Client: Charlotte Mecklenburg University Police Department
Location: Charlotte, NC, United States
Completion date: 2021
Lead Artist + Fabricator
Beth Nybeck LLC
City of Charlotte, North Carolina
Arts and Science
The artwork depicts seven silhouettes of individuals who live and work in the Charlotte community. They are police officers, community members and people who have had run-ins with the law.
This artwork wrestles with perspective and perception. We are a collection of stories. Our stories are important, valuable and precious. When we take the time to listen to each other, our humanity is displayed and we are able to connect with one another. As we experience people throughout life, our interactions limit our perception of a person. The longer and more in depth our encounter, the more information we have to help us understand a person or situation. If we don’t do the hard work of investing and trying to understand each other, we will miss the mark.
Sculpture Details: Aluminum, 25’ x 5’ x 12’ (LWH)
The main goal within this artwork is to reflect the relationship between the Charlotte Mecklenburg Police Force and the community. The artwork is designed to be a conversation starter and a place of reflection.

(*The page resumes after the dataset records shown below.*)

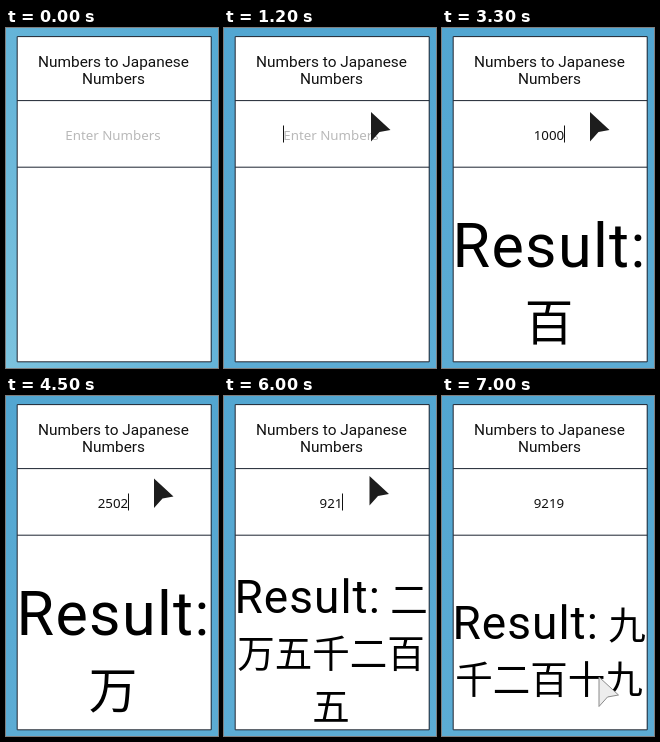
Animation of 212x340 px, one loop 7100 ms. Source, as an HTML page:

```html
<!DOCTYPE html>
<html lang="en">
<head>
<meta charset="utf-8">
<title>Numbers to Japanese Numbers</title>
<style>
  html, body { margin: 0; width: 100%; height: 100%; overflow: hidden; background: #57a9d2; }
  svg { display: block; width: 212px; height: 340px; }
  text { text-anchor: middle; white-space: pre; }
  .title { font: 15.4px Roboto, sans-serif; fill: #111; }
  .field { font: 500 13.333px "Noto Sans", sans-serif; fill: #111; }
  .label { font-family: Roboto, sans-serif; letter-spacing: .022em; text-anchor: start; }
  .kanji { font-family: "Noto Sans CJK JP", "Noto Sans CJK", sans-serif; }
  .frame { fill: none; stroke: #1c2430; }
</style>
</head>
<body>
<svg viewBox="0 0 212 340">
  <defs>
    <linearGradient id="sky" x2="0" y2="1">
      <stop offset="0" stop-color="#52a6d1"/>
      <stop offset="1" stop-color="#5cacd4"/>
    </linearGradient>
    <linearGradient id="haze" x1="1" x2="0" y2="1">
      <stop offset="0" stop-color="#55aad4"/>
      <stop offset=".6" stop-color="#68b6d9"/>
      <stop offset="1" stop-color="#7cc3de"/>
    </linearGradient>
  </defs>
  <rect width="212" height="340" fill="url(#sky)"/>
  <rect id="hazeLayer" width="212" height="340" fill="url(#haze)"/>
  <rect x="11" y="8.5" width="194" height="325.5" fill="#fff"/>
  <path class="frame" d="M11.2 8.6h194v325.2h-194zM11.2 72.6h194M11.2 139.2h194"/>
  <text class="title" x="107.5" y="39">Numbers to Japanese</text>
  <text class="title" x="107.5" y="56">Numbers</text>
  <text class="field" id="field" x="107" y="112"></text>
  <path id="caret" d="M0 97.5v17" stroke="#111"/>
  <g id="result"></g>
  <path id="cursor" d="M0 0L19.5 18 8.5 20 0 29.5z"/>
</svg>
<script>
const LOOP = 7100, STEP = 100, CENTER = 107;
const $ = id => document.getElementById(id);

// [time, typed text]
const typing = [
  [0, ""], [1400, "1"], [1600, "10"], [1800, "100"],
  [3200, "1000"], [3400, "10000"],
  [4200, "2"], [4300, "25"], [4400, "250"], [4500, "2502"], [4600, "2520"], [4700, "25205"],
  [5600, "9"], [5800, "92"], [6000, "921"], [6100, "9219"]
];
// [time, label baseline, kanji beside the label, kanji lines below]
const results = [
  [0],
  [2100, 238.5, "", "百"],
  [3700, 238.5, "", "万"],
  [5000, 217, "二", "万五千二百", "五"],
  [6300, 243, "九", "千二百十九"]
];
const focused = [[1100, 2100], [2600, 3700], [4000, 5000], [5500, 6300]];
// [time, x, y]
const pointer = [
  [700, 200, 345], [1200, 147, 84], [2100, 148, 84], [3800, 148, 84], [4000, 148, 82.5],
  [5400, 148, 82.5], [5600, 145.5, 80], [6700, 145.5, 80], [7000, 157, 281]
];

const current = (list, t) => list.findLast(item => item[0] <= t);

function pointerAt(t) {
  const i = pointer.findIndex(p => p[0] > t);
  if (i === 0) return [-99, -99];
  if (i < 0) return pointer.at(-1).slice(1);
  const a = pointer[i - 1], b = pointer[i];
  const k = (t - a[0]) / (b[0] - a[0]), ease = k * k * (3 - 2 * k);
  return [1, 2].map(n => a[n] + (b[n] - a[n]) * ease);
}

function resultMarkup([, base, beside, ...lines]) {
  if (!base) return "";
  const [size, kanjiSize, leading] = beside ? [46, 37.5, 53.7] : [61, 48.5, 73.5];
  const kanji = (text, cx, y) =>
    `<text class="kanji" font-size="${kanjiSize}" x="${cx}" y="${y}">${text}</text>`;
  return `<text class="label" font-size="${size}" x="10.5" y="${base}">Result:</text>` +
    kanji(beside, 185, base) +
    lines.map((line, i) => kanji(line, CENTER, base + leading * (i + 1))).join("");
}

let shown;
function draw(t) {
  $("hazeLayer").setAttribute("opacity", Math.max(0, 1 - t / 600));

  const text = current(typing, t)[1], field = $("field");
  field.textContent = text || "Enter Numbers";
  field.style.fill = text ? "#111" : "#b9b9b9";
  const half = field.getComputedTextLength() / 2;
  const caretX = Math.floor(CENTER + (text ? half : -half)) + .5;
  $("caret").setAttribute("transform", `translate(${caretX})`);
  $("caret").setAttribute("opacity", focused.some(([a, b]) => t >= a && t < b) ? 1 : 0);

  const result = current(results, t);
  if (result !== shown) $("result").innerHTML = resultMarkup(shown = result);

  const [x, y] = pointerAt(t), overField = y > 72 && y < 139;
  const cursor = $("cursor");
  cursor.setAttribute("transform", `translate(${x} ${y})`);
  cursor.setAttribute("fill", overField ? "#1d1d1d" : "#ededed");
  cursor.setAttribute("stroke", overField ? "none" : "#8a8a8a");
}

function tick() {
  draw(Math.floor(performance.now() % LOOP / STEP) * STEP);
  requestAnimationFrame(tick);
}
tick();
</script>
</body>
</html>
```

Nybeck designed "Who Do You Say I Am?" to convey an experience of perspective and prejudice, with a hoped outcome of a changed perception. As the audience initially engages with the artwork, the artwork is obscure. As one gets closer, the images of the silhouettes become more pronounced. Much of the viewership is either vehicular or light rail passengers. Their experience is fast and brief, leaving just a quick impression of the artwork.
This artwork is meant to reflect a relationship that goes beyond a brief encounter. It reveals a relationship that gives meaning and depth if you are willing to put the time into it. Once the audience explores the artwork further, the silhouettes will become distinct and different. The backside of the sculpture reveals personal stories of that individual. This is the moment of changing perspective, when the audience is able to make a connection with an unknown silhouette. If we move past those brief impressions that is when people become more than a shadow and give value to us.
Nybeck conducted in-depth interviews of many of Charlotte's residents. Nybeck was intentional about collecting a diverse and accurate representation of the Charlotte population in both age, ethnicity and background. The purpose was to get to hear some stories that helped to shape the heart of the interviewee.
Nybeck selected a portion of their interview and it has been etched into the backside surface of the sculpture. As people experience the sculpture, they will get to read a portion of their "heart shaping story", and the silhouette will go from an unknown stranger to someone we've just made a connection with.